Filter the entries for the word "none". Copy each line that has it.

════════════════════

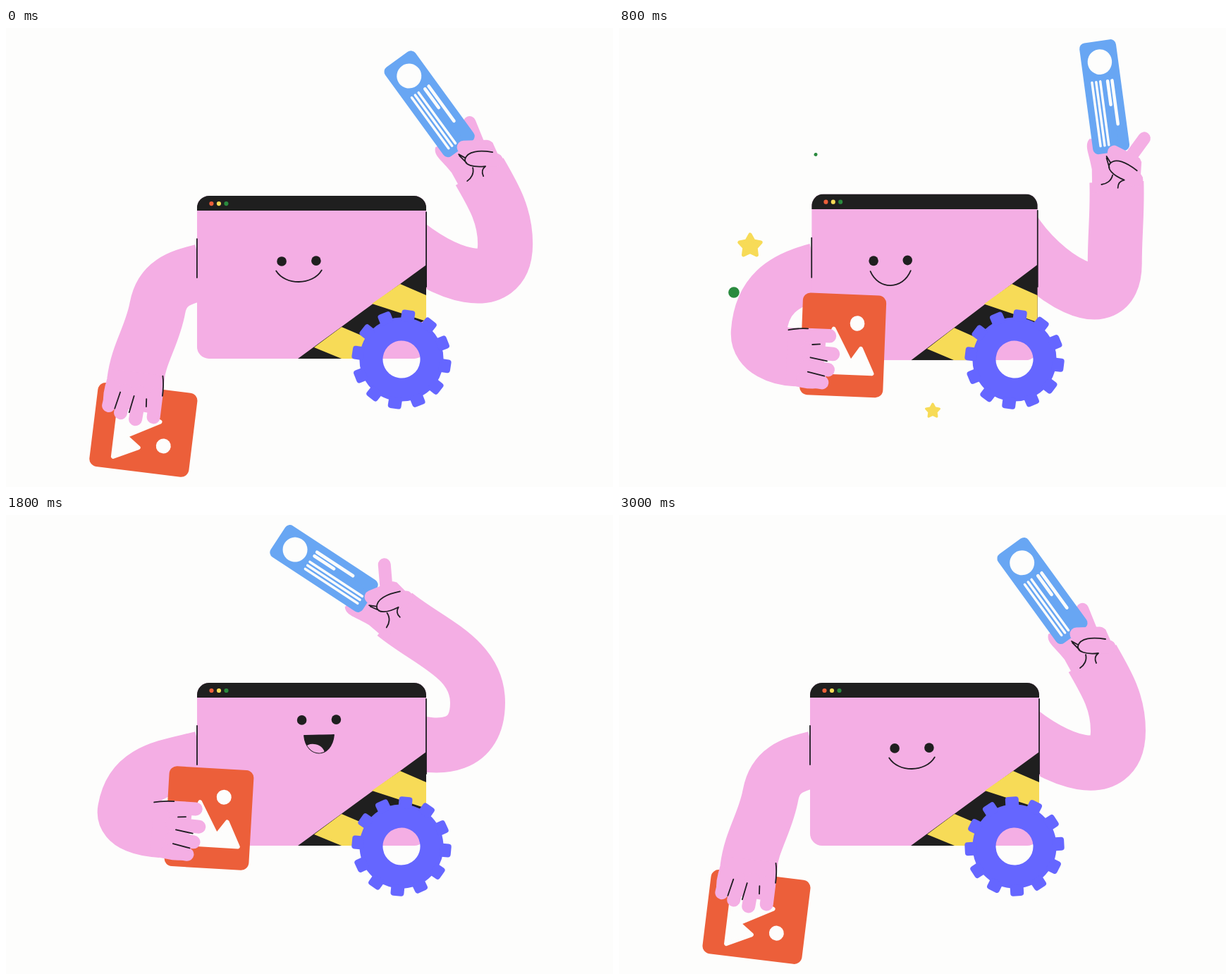
Write an HTML page that moves like this. It is 861 px wide and 651 px high and loops after 3.05 s.

```html
<!DOCTYPE html>
<html lang="en">
<head>
<meta charset="utf-8">
<title>Busy window</title>
<style>
html, body { margin: 0; width: 100%; height: 100%; overflow: hidden; background: #fdfdfc; }
svg { display: block; width: 861px; height: 651px; }
.pink { fill: #f4aee4; }
.arm { fill: none; stroke: #f4aee4; }
.round { stroke-linecap: round; }
.ink { fill: none; stroke: #1f1d22; stroke-width: 1.8; stroke-linecap: round; stroke-linejoin: round; }
.white { fill: none; stroke: #fdfdfc; stroke-linecap: round; }
</style>
</head>
<body>
<svg viewBox="0 0 861 651">
  <defs>
    <clipPath id="frame"><rect x="271" y="238" width="325" height="231" rx="17"/></clipPath>
    <clipPath id="lips"><path id="lipShape"/></clipPath>
  </defs>
  <g id="figure">
    <path id="armL" class="arm" stroke-width="80"/>
    <path id="armR" class="arm" stroke-width="78"/>
    <g clip-path="url(#frame)">
      <path class="pink" d="M271 238H596V469H271Z"/>
      <path fill="#1f1f1f" d="M271 238H596V259H271ZM414 469L596 336V413L508 469Z"/>
      <path fill="#f7db57" d="M559 363L596 379V416L519 391ZM476 424L530 447L508 469H476L437 453Z"/>
    </g>
    <circle cx="291.5" cy="249" r="3.1" fill="#ec5f3a"/>
    <circle cx="302" cy="249" r="3.1" fill="#f7db57"/>
    <circle cx="312.5" cy="249" r="3.1" fill="#2a8a3e"/>
    <path class="ink" d="M271 299V354M596 261V367"/>

    <g id="eyes">
      <g id="open" fill="#1f1f1f"><circle cx="-24.4" cy=".4" r="6.8"/><circle cx="24.4" cy="-.4" r="6.8"/></g>
      <path id="shut" class="ink" style="stroke-width:3.4" d="M-41 2Q-24 -9 -8 1M7 1Q24 -10 41 1"/>
    </g>
    <g id="mouth">
      <path id="grin" class="ink"/>
      <g clip-path="url(#lips)"><ellipse id="tongue" class="pink" cx="-2" rx="15" transform="rotate(12)"/></g>
    </g>

    <g id="handL">
      <rect x="-60" y="-71" width="120" height="142" rx="11" fill="#ec5f3a"/>
      <path fill="#fdfdfc" stroke="#fdfdfc" stroke-width="6" stroke-linejoin="round" d="M-40 38L-14 -22L12 24L26 4L43 38Z"/>
      <circle cx="19.5" cy="-31" r="10.5" fill="#fdfdfc"/>
      <path class="pink" d="M-80 -21L-50 -21L-24 -20L-28 60Q-40 64 -58 61L-80 58Z"/>
      <path class="arm round" stroke-width="19" d="M-52 -12H-19.500M-52 11L-13.500 13M-52 32L-20 35M-56 50L-28 53"/>
      <path class="ink" d="M-79 -18Q-68 -21 -51 -21M-44 1L-33 0M-46 19L-22 23M-49 39L-25 44"/>
    </g>

    <g id="handR">
      <path id="thumb" class="arm round" stroke-width="18"/>
      <path class="pink" d="M609 169C606 181 618 187 632 205L648 234L704 193L690 162L630 158Z"/>
      <g transform="translate(600.5 107.5) rotate(54)">
        <path id="sheet" fill="#68a6f3" stroke="#68a6f3" stroke-width="16" stroke-linejoin="round"/>
        <circle id="badge" r="17.5" fill="#fdfdfc"/>
        <path id="heads" class="white" stroke-width="4.6"/>
        <path id="rows" class="white" stroke-width="3.5"/>
      </g>
      <path class="arm round" stroke-width="19" d="M649 169L682 168M660 187H695"/>
      <path class="ink" d="M690 176C672 173 654 174 651 186C650 194 662 198 680 196C675 200 674 204 677 210M642 179L651 184M643 181L653 191M662 198C664 206 660 213 654 217"/>
    </g>
  </g>
  <g id="gear" fill="#6566ff"><circle r="43" fill="none" stroke="#6566ff" stroke-width="33"/></g>
  <g id="confetti"></g>
</svg>
<script>
const LOOP = 3050, TEETH = 12, RAD = Math.PI / 180;
const YELLOW = '#f7db57', GREEN = '#2a8a3e';
const $ = id => document.getElementById(id);
const set = (el, attrs) => { for (const k in attrs) el.setAttribute(k, attrs[k]); };
const make = (tag, attrs, parent) => {
  const el = document.createElementNS('http://www.w3.org/2000/svg', tag);
  set(el, attrs);
  return parent.appendChild(el);
};

// Each key: time, then the pose.
const keys = {
  // card x, y, turn, elbow x, y
  left: [
    [0, 195, 570, 97, 215, 397],
    [300, 114, 538, 135.6, 217, 398],
    [800, 316, 448, 2.3, 195, 430],
    [1400, 307, 450, 0, 190, 426],
    [1800, 288, 430, 3.3, 170, 418],
    [2200, 289, 438, 8.5, 177, 411],
    [2850, 195, 570, 97, 215, 397]
  ],
  // card x, y, turn, thumb angle, elbow x, y
  right: [
    [0, 600.5, 107.5, 54, -112, 708, 306],
    [300, 617, 102.7, 58, -112, 708, 309],
    [800, 692, 103, 82, -81, 707, 335],
    [1125, 738, 110, 115, -81, 707, 335],
    [1400, 433, 225, -24.3, -42, 669, 235],
    [1800, 451, 76, 33.3, -74, 669, 266],
    [2200, 414, 188, -2, -95, 679, 233],
    [2850, 600.5, 107.5, 54, -112, 708, 306]
  ],
  // x, eye y, mouth y, mouth half width, depth, opening
  face: [
    [0, 415.5, 330.5, 344, 32.3, 16, 0],
    [300, 415.5, 330.5, 344, 32.3, 16, 0],
    [800, 384.5, 330.5, 345, 29, 20, 0],
    [1400, 435.5, 299, 316.5, 25.5, 15.5, 0],
    [1800, 444, 290.5, 312.5, 21, 25, 1],
    [2200, 444.5, 286, 302, 21, 15.5, 1],
    [2700, 415.5, 330.5, 344, 32.3, 16, 0]
  ]
};

// Smooth interpolation that never overshoots a key.
function sample(rows, t) {
  const last = rows.length - 1;
  if (t >= rows[last][0]) return rows[last].slice(1);
  let i = 0;
  while (t >= rows[i + 1][0]) i++;
  const span = rows[i + 1][0] - rows[i][0], u = (t - rows[i][0]) / span, v = u * u, w = v * u;
  return rows[i].slice(1).map((a, n) => {
    const value = j => rows[j][n + 1];
    const slope = j => (value(j + 1) - value(j)) / (rows[j + 1][0] - rows[j][0]);
    const tangent = j => {
      if (j === 0 || j === last) return 0;
      const p = slope(j - 1), q = slope(j);
      return p * q > 0 ? 2 * p * q / (p + q) : 0;
    };
    return a + (value(i + 1) - a) * (3 * v - 2 * w) + span * (tangent(i) * (w - 2 * v + u) + tangent(i + 1) * (w - v));
  });
}

// Rises from 0 to 1 and back between two times.
const pulse = (t, from, to) => t > from && t < to ? Math.sin(Math.PI * (t - from) / (to - from)) : 0;

function spin(x, y, deg) {
  const c = Math.cos(deg * RAD), s = Math.sin(deg * RAD);
  return [x * c - y * s, x * s + y * c];
}

const step = ([x, y], angle, length) => {
  const [dx, dy] = spin(length, 0, angle);
  return [x + dx, y + dy];
};
const gap = (a, b) => Math.hypot(a[0] - b[0], a[1] - b[1]);

// Two smooth curves: shoulder to elbow, elbow to wrist. Angles point along the arm.
function limb(el, shoulder, a, elbow, b, wrist, c, reach) {
  const upper = gap(shoulder, elbow) * reach, fore = gap(elbow, wrist) * .37;
  set(el, { d: `M${shoulder}C${step(shoulder, a, upper)},${step(elbow, b, -upper)},${elbow}` +
    `C${step(elbow, b, fore)},${step(wrist, c, -fore)},${wrist}` });
}

function drawLeft(t) {
  const [x, y, turn, ex, ey] = sample(keys.left, t);
  const [dx, dy] = spin(-67, 20, turn), shoulder = [278, 346], wrist = [x + dx, y + dy];
  const lean = Math.atan2(wrist[1] - shoulder[1], .3 * (wrist[0] - shoulder[0])) / RAD;
  limb($('armL'), shoulder, 166, [ex, ey], lean, wrist, turn, .43);
  set($('handL'), { transform: `translate(${x} ${y}) rotate(${turn})` });
}

// The ticket curls away from its held end.
function curl(x, y, bend) {
  if (bend < 1e-3) return [x, y];
  const k = bend / 156, a = k * (x - 78);
  return [78 + Math.sin(a) / k + Math.sin(a) * y, (Math.cos(a) - 1) / k + Math.cos(a) * y];
}

function curve(x1, x2, y, bend, cmd = 'M') {
  const a = curl(x1, y, bend), b = curl(x2, y, bend), m = curl((x1 + x2) / 2, y, bend);
  return `${cmd}${a}Q${m.map((v, i) => 2 * v - (a[i] + b[i]) / 2)},${b}`;
}

function drawRight(t) {
  const [x, y, turn, thumb, ex, ey] = sample(keys.right, t);
  const tilt = turn - 54, [dx, dy] = spin(71, 96, tilt);
  // The shoulder rolls as the elbow drops.
  const drop = ey - 235;
  limb($('armR'), [560, 331 - .45 * drop], .58 * drop, [ex, ey], -90, [x + dx, y + dy], tilt - 120, .52);
  set($('handR'), { transform: `translate(${x} ${y}) rotate(${tilt}) translate(-600.5 -107.5)` });
  set($('thumb'), { d: `M672 170l${spin(39, 0, thumb)}` });

  const bend = .5 * pulse(t, 1950, 2450), [cx, cy] = curl(-49, 0, bend);
  set($('sheet'), { d: curve(-70, 70, -18.5, bend) + curve(70, -70, 18.5, bend, 'L') + 'Z' });
  set($('badge'), { cx, cy });
  set($('heads'), { d: curve(-21, 40, -14, bend) + curve(-21, 12, -7.5, bend) });
  set($('rows'), { d: [3, 9, 15].map(v => curve(-22, 67, v, bend)).join('') });
}

function drawFace(t) {
  const [x, eyeY, mouthY, w, depth, gape] = sample(keys.face, t);
  const shut = t >= 2050 && t < 2450;
  set($('eyes'), { transform: `translate(${x} ${eyeY})` });
  $('open').style.display = shut ? 'none' : '';
  $('shut').style.display = shut ? '' : 'none';
  const d = depth * 4 / 3, top = d * (1 - gape), k = w * (.6 + .25 * gape);
  const shape = `M${-w} .5C${-k} ${d} ${k} ${d} ${w} -.5C${k} ${top} ${-k} ${top} ${-w} .5Z`;
  set($('mouth'), { transform: `translate(${x} ${mouthY})` });
  set($('grin'), { d: shape });
  $('grin').style.fill = gape > .02 ? '#1f1f1f' : 'none';
  set($('lipShape'), { d: shape });
  set($('tongue'), { cy: depth * .98, ry: depth * .44 * gape });
}

for (let i = 0; i < TEETH; i++) {
  make('rect', { x: 54, y: -9.5, width: 16.5, height: 19, rx: 4, transform: `rotate(${i * 360 / TEETH})` }, $('gear'));
}

const star = Array.from({ length: 10 }, (_, i) => spin(i % 2 ? .46 : .86, 0, i * 36 - 90)).join(' ');
const LIFE = 480;
// x, y, size, start, colour; yellow bits are stars.
const bits = [
  [186, 309, 18.5, 560, YELLOW],
  [445, 543, 11.5, 560, YELLOW],
  [163, 375, 7.8, 560, GREEN],
  [284, 185, 5, 400, GREEN],
  [342, 204, 19.5, 1960, YELLOW],
  [456, 110, 11.5, 1960, YELLOW],
  [405, 72, 6.5, 2165, '#4c62a8'],
  [423, 522, 6.5, 2165, GREEN]
].map(([x, y, size, from, fill]) => {
  const el = fill === YELLOW
    ? make('polygon', { points: star, fill, stroke: fill, 'stroke-width': .28, 'stroke-linejoin': 'round' }, $('confetti'))
    : make('circle', { r: 1, fill }, $('confetti'));
  return { el, x, y, size, from };
});

function drawBits(t) {
  for (const { el, x, y, size, from } of bits) {
    const u = (t - from) / LIFE - .5, scale = size * pulse(t, from, from + LIFE);
    const px = x + (x - 433) * .1 * u, py = y + (y - 350) * .1 * u;
    set(el, { transform: `translate(${px} ${py}) rotate(${50 * u}) scale(${scale})` });
  }
}

function draw(now) {
  const t = now % LOOP;
  // A quick squash that springs back.
  const q = t < 900 ? 1.9 * Math.sin(t / 900 * 2 * Math.PI) * Math.exp(-t / 600) : 0;
  set($('figure'), { transform: `translate(433.5 361) scale(${1 + .043 * q} ${1 - .065 * q}) translate(-433.5 -361)` });
  drawLeft(t);
  drawRight(t);
  drawFace(t);
  drawBits(t);
  set($('gear'), { transform: `translate(561 470) rotate(${Math.max(0, t - 50) / LOOP * 360 - 81.5})` });
}

const begin = performance.now();
function tick() {
  draw(performance.now() - begin);
  requestAnimationFrame(tick);
}
tick();
</script>
</body>
</html>
```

════════════════════

• EXERCISE OUTPUT:
.arm { fill: none; stroke: #f4aee4; }
.ink { fill: none; stroke: #1f1d22; stroke-width: 1.8; stroke-linecap: round; stroke-linejoin: round; }
.white { fill: none; stroke: #fdfdfc; stroke-linecap: round; }
  <g id="gear" fill="#6566ff"><circle r="43" fill="none" stroke="#6566ff" stroke-width="33"/></g>
  $('open').style.display = shut ? 'none' : '';
  $('shut').style.display = shut ? '' : 'none';
  $('grin').style.fill = gape > .02 ? '#1f1f1f' : 'none';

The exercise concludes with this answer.